A Bubble Built for Storytelling Three months ago, we launched a competition for a sound booth for Sonic Trace, a show of stories from immigrants from Mexico and Central America produced by Anayansi Diaz-Cortes and Eric Pearse-Chavez. A month later we announced the winner, Hugo Martinez, who, together with his partner Christin To, had designed La Burbuja or Bubble -- a silvery globe with a womb-like interior with comfy cerise seating. We asked them to build it for $5000 and have it ready by the end of August. And we knew that the very features that made their scheme so alluring –– the curves, the upholstery, the smooth silver surface -- would be very challenging to build. We even wondered if they’d be able to pull if off. One week ago, Sonic Trace and KCRW hosted a party at Guelaguetza , the famous Oaxacan-style Mexican restaurant. And there in the corner of the room was the La Burbuja. And it was a very cool silvery pod, with a very hot pink interior –- far pinker than we had anticipated. Along the way, Hugo’s brother-in-law, Evaristo Cardenas had suggested they make it rosa Mexicano -- Mexican pink. And people at the party, KCRW listeners, including immigrants who had come to share their stories with Sonic Trace were being drawn to the orb, climbing inside and relaxing into its soft seating. Frances speaks to Wendy Carrillo about her experiences inside the bubble, and architectural assistants Megan Pryor and Carlos Moreno about building it. If you'd like to donate to La Burbuja, the Kickstarter fundraiser has already met its goal but will still be taking donations for a few more days. The bubble coming together at Mat-Ter's studio Forming the orb of the sound booth Installing the hot pink plush interiors The bubble in action, photo by Javier Cabral The team created a slideshow to show their process, which you can also view over at Flickr .

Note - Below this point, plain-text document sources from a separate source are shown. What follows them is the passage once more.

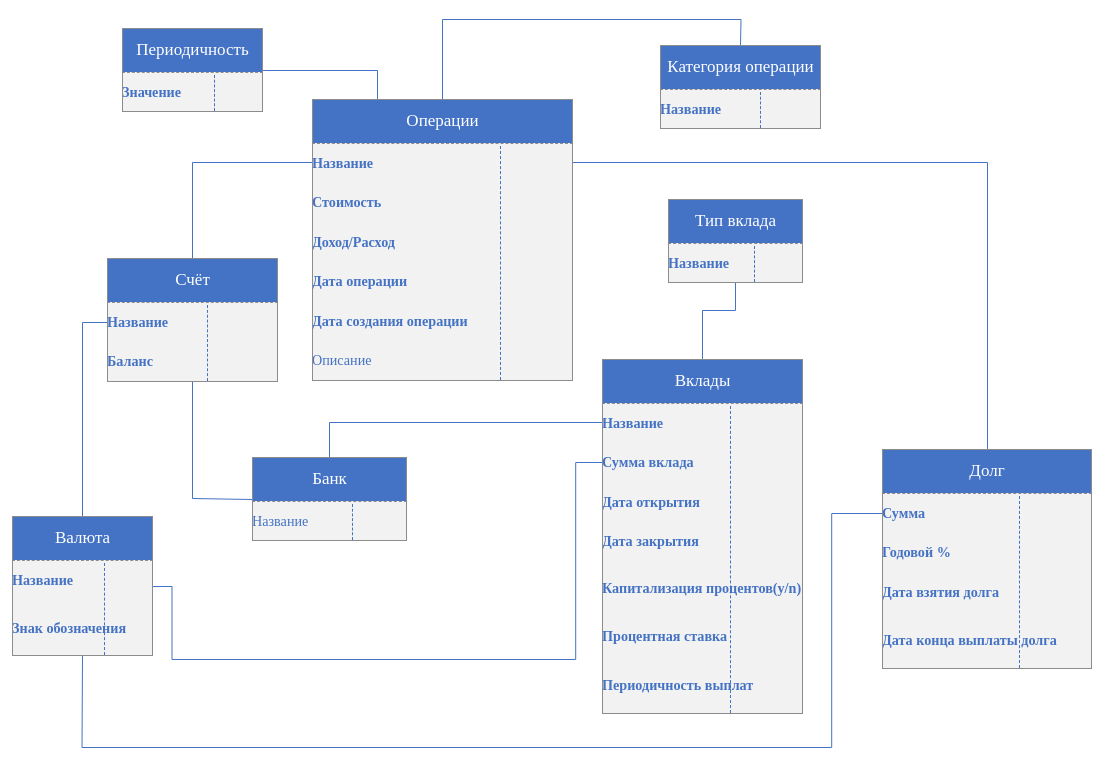
<!DOCTYPE html>
<html lang="ru">
<head>
<meta charset="utf-8">
<title>Схема сущностей: операции, счета, вклады</title>
<style>
:root {
  --page: #ffffff;
  --blue: #4472c4;
  --fill: #f2f2f2;
  --edge: #8c8c8c;
  --title: #ffffff;
}
* { box-sizing: border-box; margin: 0; padding: 0; }
html, body { width: 1105px; height: 769px; overflow: hidden; background: var(--page); }
.diagram {
  position: relative;
  width: 1105px;
  height: 769px;
  overflow: hidden;
  font-family: "Liberation Serif", "Times New Roman", serif;
}
.links { position: absolute; left: 0; top: 0; }
.links polyline { fill: none; stroke: var(--blue); stroke-width: 1; }
.entity {
  position: absolute;
  left: var(--x);
  top: var(--y);
  width: var(--w);
  height: var(--h);
  background: var(--fill);
}
.entity::after {
  content: "";
  position: absolute;
  inset: 0;
  border: 1px solid var(--edge);
}
.entity h2 {
  height: 44px;
  background: var(--blue);
  color: var(--title);
  font-size: 17px;
  font-weight: 400;
  line-height: 44px;
  text-align: center;
  white-space: nowrap;
}
.fields {
  position: relative;
  display: flex;
  flex-direction: column;
  height: calc(100% - 44px);
  list-style: none;
  border-top: 1px dashed var(--edge);
}
.fields::before {
  content: "";
  position: absolute;
  left: var(--split);
  top: 2px;
  bottom: 1px;
  border-left: 1px dashed var(--blue);
}
.fields li {
  position: relative;
  display: flex;
  align-items: center;
  flex: none;
  height: 39.5px;
  color: var(--blue);
  font-size: 14.17px;
  font-weight: 700;
  line-height: 16px;
  white-space: nowrap;
}
.fields li:first-child { height: 38.5px; }
.fields .optional { font-weight: 400; }
.fields .tall { height: 56px; }
.fields .medium { height: 54px; }
.fields .short { height: 42px; }
</style>
</head>
<body>
<main class="diagram">
  <svg class="links" width="1105" height="769" viewBox="0 0 1105 769" aria-hidden="true">
    <polyline points="263,70.5 377.5,70.5 377.5,99"/>
    <polyline points="442.5,99 442.5,19.5 741,19.5 740.5,45"/>
    <polyline points="312,162.5 192.5,162.5 192.5,258"/>
    <polyline points="573,162.5 987.5,162.5 987.5,449"/>
    <polyline points="735.5,283 735.5,310.5 702.5,310.5 702.5,359"/>
    <polyline points="107,322.5 82.5,322.5 82.5,516"/>
    <polyline points="192.5,382 192.5,498.5 252,499.5"/>
    <polyline points="602,422.5 329.5,422.5 329.5,457"/>
    <polyline points="153,586.5 172,586.5 172,659.5 575.7,659.5 575.7,462.5 602,462.5"/>
    <polyline points="82.5,656 82,747.5 831.7,747.5 831.7,513.5 882,513.5"/>
  </svg>

  <section class="entity" style="--x:122px;--y:28px;--w:141px;--h:84px;--split:92px">
    <h2>Периодичность</h2>
    <ul class="fields"><li>Значение</li></ul>
  </section>

  <section class="entity" style="--x:660px;--y:45px;--w:161px;--h:84px;--split:100px">
    <h2>Категория операции</h2>
    <ul class="fields"><li>Название</li></ul>
  </section>

  <section class="entity" style="--x:312px;--y:99px;--w:261px;--h:282px;--split:188px">
    <h2>Операции</h2>
    <ul class="fields">
      <li>Название</li>
      <li>Стоимость</li>
      <li>Доход/Расход</li>
      <li>Дата операции</li>
      <li>Дата создания операции</li>
      <li class="optional">Описание</li>
    </ul>
  </section>

  <section class="entity" style="--x:668px;--y:199px;--w:135px;--h:84px;--split:86px">
    <h2>Тип вклада</h2>
    <ul class="fields"><li>Название</li></ul>
  </section>

  <section class="entity" style="--x:107px;--y:258px;--w:171px;--h:124px;--split:100px">
    <h2>Счёт</h2>
    <ul class="fields">
      <li>Название</li>
      <li>Баланс</li>
    </ul>
  </section>

  <section class="entity" style="--x:602px;--y:359px;--w:201px;--h:355px;--split:128px">
    <h2>Вклады</h2>
    <ul class="fields">
      <li>Название</li>
      <li>Сумма вклада</li>
      <li>Дата открытия</li>
      <li>Дата закрытия</li>
      <li class="medium">Капитализация процентов(y/n)</li>
      <li class="short">Процентная ставка</li>
      <li class="tall">Периодичность выплат</li>
    </ul>
  </section>

  <section class="entity" style="--x:252px;--y:457px;--w:155px;--h:84px;--split:100px">
    <h2>Банк</h2>
    <ul class="fields"><li class="optional">Название</li></ul>
  </section>

  <section class="entity" style="--x:882px;--y:449px;--w:210px;--h:220px;--split:137px">
    <h2>Долг</h2>
    <ul class="fields">
      <li>Сумма</li>
      <li>Годовой %</li>
      <li>Дата взятия долга</li>
      <li class="tall">Дата конца выплаты долга</li>
    </ul>
  </section>

  <section class="entity" style="--x:12px;--y:516px;--w:141px;--h:140px;--split:92px">
    <h2>Валюта</h2>
    <ul class="fields">
      <li>Название</li>
      <li class="tall">Знак обозначения</li>
    </ul>
  </section>
</main>
</body>
</html>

The Sonic Trace Competition Slide show of all submissions for the Sonic Trace sound booth competition Click to view FULL SCREEN, then SHOW INFO, this way you can view information about the submissions and the architects and designers! Last month we launched a competition to find a design and designer for a sound booth for a new show of stories from Mexican and Central American immigrants being created by Anayansi Diaz-Cortes and Eric Pearse-Chavez. The conditions were tough: a tight budget, tight deadline and the designer had to build the project themselves. But still we got lots of interest and by the end of last week, many solid proposals. The jury of KCRW staffers included DJ Raul Campos and our engineer David Greene, who admits he had his eye on practicality. We found ourselves torn between equally delightful options but in the end we were drawn in fact to a “sphere of silence," a bubble, or, in Spanish, La Burbuja (shown above), a silvery orb that would open up in sections like a chocolate orange to reveal a womb-like recording space inside. The concept was for a “non-place”, in which the interviewee would be suspended in time and space, while passersby would see themselves reflected in a mirrored globe both dematerialized and opaque. Designer Hugo Martinez explains why he submitted his powerful design along with his strong personal reasons for taking on this project. Martinez, who is also a contractor, will get to work building his Bubble. He’s convinced he can realize his silvery bubble on time and on budget; we’ll track the process and keep you posted. You can also see his design and all the others on display starting this Friday at Dwell on Design , the modern design show at the Los Angeles Convention Center. Sonic Trace is being created in partnership with Localore, a national initiative from the Association of the Independent in Radio.
Gov. Jerry Brown: California and China will fight climate change together President Donald Trump reportedly wants the U.S. to withdraw from the Paris Climate Accord, and he’s expected to announce a decision soon. California Governor Jerry Brown heads to China to strengthen climate and clean energy ties.
How do Trump supporters feel about the Paris Accord? Globally and around the U.S., there are strong opinions whether or not the Paris Climate Accord is a good idea. The American exit is either a horrifying abdication of American leadership or a forceful and long overdue statement about U.S. sovereignty.